→ The task:
Count the lines in the data below that include the word "opened", then state the total and nothing besides.

Plain-text document sources

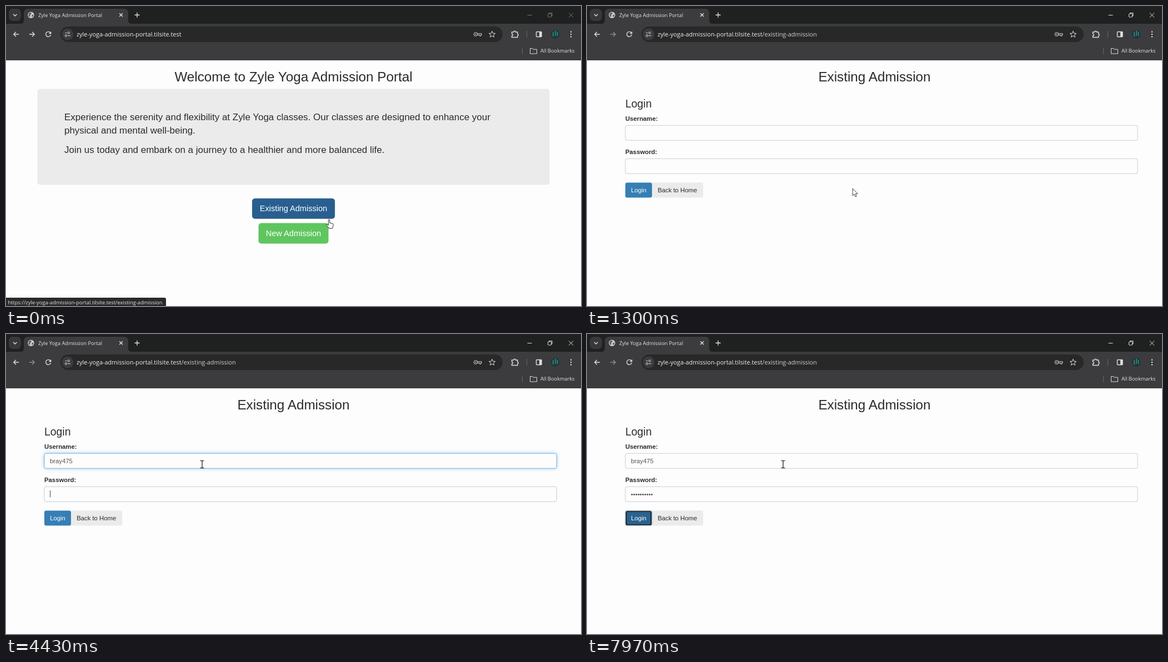
An HTML page for the animation above (8000 ms loop, 1035 px wide and 541 px high).

```html
<!DOCTYPE html>
<html lang="en">
<head>
<meta charset="utf-8">
<title>Admission portal</title>
<style>
html, body { margin: 0; width: 1035px; height: 541px; overflow: hidden; background: #fdfdfd; }
svg { display: block; }
text { font: 11.32px "Liberation Sans", Arial, sans-serif; fill: #2b2b2b; white-space: pre; }
.ui { font: 9.2px "Open Sans", "Noto Sans", sans-serif; fill: #e3e3e3; }
.url { font-size: 10.9px; fill: #eee; }
.h2 { font-size: 24.26px; }
.h3 { font-size: 19.4px; }
.lead { font-size: 16.98px; }
.big { font-size: 14.55px; }
.mid { text-anchor: middle; }
.light { fill: #fff; }
.bold { font-weight: bold; }
.value { fill: #555; }
.icon { fill: none; stroke: #dedede; stroke-width: 1.4; }
.thin { stroke-width: 1; }
.field { fill: #fdfdfd; stroke: #ccccd6; }
.focus { fill: #fdfdfd; stroke: #76b6ea; filter: drop-shadow(0 0 3px rgba(102, 175, 233, .65)); }
</style>
</head>
<body>
<svg width="1035" height="541" viewBox="0 0 1035 541">
  <!-- browser frame -->
  <path fill="#1f2020" d="M0 0h1035v33H0z"/>
  <path fill="#3c3c3f" d="M0 32h1035v66H0zM26 32q6 0 6-6V13q0-8 8-8h172q8 0 8 8v13q0 6 6 6z"/>
  <rect x="5" y="5" width="22" height="22" rx="7" fill="#38383b"/>
  <path class="icon" d="M13 14.7l3.2 3.2 3.2-3.2"/>
  <circle cx="45" cy="16.300" r="5.700" fill="#cfcfcf"/>
  <path fill="#5a5a5d" d="M41 13.500l3-2 2 1.500-1 2-2 .5 1 2-1 2.500-2.500-2.500zM46.500 16l3-.5-.5 3-2.500 1.500z"/>
  <text class="ui" x="58" y="20">Zyle Yoga Admission Portal</text>
  <path class="icon" d="M204.200 13.300l5.800 5.800m0-5.800l-5.800 5.800M231.500 16.300h9m-4.500-4.500v9"/>
  <g id="controls" class="icon thin">
    <path d="M938.500 16.500h8M1013 12.500l8 8m0-8l-8 8M977.500 14v-1.500h5.500v5.500h-1.500"/>
    <rect x="975.500" y="14" width="6" height="6" rx="1"/>
  </g>

  <path id="arrow-left" class="icon" d="M23 51h-9m4-4.200L13.800 51l4.200 4.200"/>
  <path id="forward" class="icon" d="M42 51h9m-4-4.200L51.200 51 47 55.200"/>
  <path class="icon" d="M80 48.600a4.500 4.500 0 1 0 .5 3.300M80.700 46.200v3.300h-3.300"/>
  <rect x="98" y="37" width="796" height="28" rx="14" fill="#282829"/>
  <circle cx="111" cy="51" r="10.500" fill="#3c3c3f"/>
  <path class="icon thin" d="M106.500 48.500h3m1.500 5h4.800"/>
  <circle class="icon thin" cx="112.800" cy="48.500" r="1.700"/>
  <circle class="icon thin" cx="108" cy="53.500" r="1.700"/>
  <text class="ui url" x="127" y="54.800">zyle-yoga-admission-portal.tilsite.test<tspan id="path" fill="#d0d0d0">/existing-admission</tspan></text>
  <g id="key" class="icon thin">
    <circle cx="845.500" cy="51" r="3.300"/>
    <circle cx="845.500" cy="51" r=".7"/>
    <path d="M848.700 49.800h7.300v2.500h-1.200v1.700h-2.300v-1.700h-3.800"/>
  </g>
  <path id="star" class="icon thin"/>
  <path class="icon" d="M910.500 47h3.200a1.800 1.800 0 0 1 3.600 0h3.400v3.200a1.900 1.900 0 0 1 0 3.700v2.600h-10.200v-2.800a1.800 1.800 0 0 0 0-3.600z"/>
  <path stroke="#66664a" d="M937.500 45v12M929.500 75v12"/>
  <rect class="icon" x="954.500" y="46.500" width="9.500" height="9" rx="1"/>
  <path fill="#dedede" d="M960 46.500h4v9h-4z"/>
  <circle cx="988.500" cy="51" r="8" fill="#20393b"/>
  <path stroke="#38a39b" stroke-width="1.300" d="M985 47v8M989 44.500v9M992.500 47v7"/>
  <g fill="#dedede"><circle cx="1017" cy="46.500" r="1.200"/><circle cx="1017" cy="51" r="1.200"/><circle cx="1017" cy="55.500" r="1.200"/></g>
  <path class="icon thin" d="M943.500 76.500h4l1.500 1.700h6.500v7.800h-12z"/>
  <text class="ui" x="962" y="84.300">All Bookmarks</text>

  <g id="home">
    <text class="h2 mid" x="517.500" y="136">Welcome to Zyle Yoga Admission Portal</text>
    <rect x="56.500" y="149.500" width="922" height="173" rx="4.850" fill="#ebebeb"/>
    <text class="lead" x="105" y="206">Experience the serenity and flexibility at Zyle Yoga classes. Our classes are designed to enhance your</text>
    <text class="lead" x="105" y="230">physical and mental well-being.</text>
    <text class="lead" x="105" y="265">Join us today and embark on a journey to a healthier and more balanced life.</text>
    <rect id="existing" x="443.400" y="347.400" width="148.200" height="35.800" rx="4.500" stroke="#204d74" stroke-width=".8"/>
    <text class="big mid light" x="517.500" y="370">Existing Admission</text>
    <rect x="454.500" y="391.500" width="126" height="37" rx="4.850" fill="#5fc65f"/>
    <text class="big mid light" x="517.500" y="414.500">New Admission</text>
    <path fill="#292a2a" d="M0 526h285q3 0 3 3v12H0z"/>
    <text class="ui" style="font-size:9.350px" x="3.500" y="538">https://zyle-yoga-admission-portal.tilsite.test/existing-admission</text>
  </g>

  <g id="login">
    <text class="h2 mid" x="517.500" y="136">Existing Admission</text>
    <text class="h3" x="69" y="182.500">Login</text>
    <text class="bold" x="69" y="206.500">Username:</text>
    <text class="bold" x="69" y="266.500">Password:</text>
    <g id="fields"></g>
    <path id="caret" stroke="#444"/>
    <rect x="69" y="318.500" width="48" height="27" rx="3.200" fill="#357fb5"/>
    <path fill="#ebebeb" d="M117 318.500h89q3.200 0 3.200 3.200v20.600q0 3.200-3.200 3.200h-89z"/>
    <g id="ring">
      <rect x="68.800" y="318.300" width="48.400" height="27.400" rx="3.200" fill="#fdfdfd" stroke="#9aa4ae" stroke-width=".8"/>
      <rect x="70.500" y="320" width="45" height="24" rx="2" fill="#2a628f" stroke="#101418" stroke-width="1.700"/>
    </g>
    <text class="mid light" x="93" y="335.800">Login</text>
    <text class="mid" x="162.700" y="335.800">Back to Home</text>
  </g>

  <g id="hand"><path fill="#fff" stroke="#111" stroke-width=".9" d="M-1.200 1.200a1.200 1.200 0 0 1 2.400 0v5l5 1.200q1.600.4 1.400 2l-.7 4q-.3 1.200-.7 2.600h-6.500q-1-2.400-4.400-5.600q-.8-1.400 1-1.600l2.500 1.400z"/></g>
  <g id="arrow"><path fill="#fff" stroke="#111" stroke-width=".8" d="M0 0v12.800l2.900-2.700 2 4.600 2.100-.9-2-4.500h4z"/></g>
  <g id="beam"><path fill="none" stroke="#111" stroke-width="1.200" d="M-3.500-6.500h2.500q1 0 1 1v11q0 1-1 1h-2.500M3.500-6.500h-2.500q-1 0-1 1v11q0 1 1 1h2.500"/></g>
</svg>
<script>
const LOOP = 8000, USER = "bray475";
const PRESS = 720, BUSY = 860, OPEN = 1000;
const USER_FOCUS = 1850, PASS_FOCUS = 4400, BUTTON_FOCUS = 6660;
const USER_KEYS = { start: 2650, gap: 220, count: USER.length };
const PASS_KEYS = { start: 4680, gap: 175, count: 10 };

const $ = id => document.getElementById(id);
const clamp = (v, lo, hi) => Math.min(hi, Math.max(lo, v));
const ramp = (t, start, time) => clamp((t - start) / time, 0, 1);
const ease = p => p * p * (3 - 2 * p);
const show = (id, on) => $(id).setAttribute("display", on ? "inline" : "none");
const typed = (t, k) => clamp(Math.floor((t - k.start) / k.gap) + 1, 0, k.count);

$("star").setAttribute("d", "M" + Array.from({ length: 10 }, (_, i) => {
  const a = i * Math.PI / 5 - Math.PI / 2, r = i % 2 ? 2.6 : 6;
  return [875 + r * Math.cos(a), 51.3 + r * Math.sin(a)];
}).join("L") + "z");

$("fields").innerHTML = [["user", 215], ["pass", 275]].map(([id, y]) => {
  const box = `x="69" y="${y}.3" width="922" height="27" rx="3.2"`;
  return `<rect class="field" ${box}/><rect class="focus" id="${id}Focus" ${box}/>
    <text class="value" id="${id}" x="79" y="${y + 17.5}"></text>`;
}).join("");

// Pointer path: time, x, y
const STOPS = [[0, 581.5, 385], [120, 581.5, 385], [620, 526.5, 365], [1080, 526.5, 365],
  [1720, 351, 235], [2050, 351, 235], [2250, 353, 235], [LOOP, 353, 235]];

function pointer(t) {
  const i = STOPS.findIndex(s => s[0] > t);
  const [t0, x0, y0] = STOPS[i - 1], [t1, x1, y1] = STOPS[i];
  const p = ease((t - t0) / (t1 - t0));
  return [x0 + (x1 - x0) * p, y0 + (y1 - y0) * p];
}

function drawPointer(t) {
  const [x, y] = pointer(t);
  const overField = t >= OPEN && (y > 215 && y < 242 || y > 275 && y < 302);
  const kind = t < BUSY ? "hand" : overField ? "beam" : "arrow";
  for (const id of ["hand", "arrow", "beam"]) show(id, id === kind);
  $(kind).setAttribute("transform", `translate(${x} ${y})`);
}

function drawCaret(t) {
  const inPass = t >= PASS_FOCUS;
  const keys = inPass ? PASS_KEYS : USER_KEYS;
  const n = typed(t, keys);
  const since = n ? keys.start + (n - 1) * keys.gap : inPass ? PASS_FOCUS : USER_FOCUS;
  show("caret", t >= USER_FOCUS && t < BUTTON_FOCUS && (t - since) % 1000 < 500);
  const x = 79.5 + (n ? $(inPass ? "pass" : "user").getComputedTextLength() : 0);
  $("caret").setAttribute("d", `M${x} ${inPass ? 282 : 222}v12.500`);
}

function draw(t) {
  const opened = t >= OPEN;
  show("home", !opened);
  show("login", opened);
  show("path", opened);
  show("key", t < USER_KEYS.start || t >= PASS_FOCUS);
  show("ring", t >= BUTTON_FOCUS);
  $("controls").setAttribute("opacity", t < PRESS ? .45 : 1);
  $("forward").setAttribute("opacity", opened ? .5 : 1);
  $("existing").setAttribute("fill", t < PRESS ? "#285f90" : "#204d74");

  $("user").textContent = USER.slice(0, typed(t, USER_KEYS));
  $("pass").textContent = "•".repeat(typed(t, PASS_KEYS));
  $("userFocus").setAttribute("opacity", ease(ramp(t, USER_FOCUS, 200)) - ease(ramp(t, PASS_FOCUS, 200)));
  $("passFocus").setAttribute("opacity", ease(ramp(t, PASS_FOCUS, 200)) - ease(ramp(t, BUTTON_FOCUS, 300)));
  drawCaret(t);
  drawPointer(t);
}

const begin = performance.now();
function tick() {
  draw((performance.now() - begin) % LOOP);
  requestAnimationFrame(tick);
}
tick();
</script>
</body>
</html>
```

→ Exercise result:
5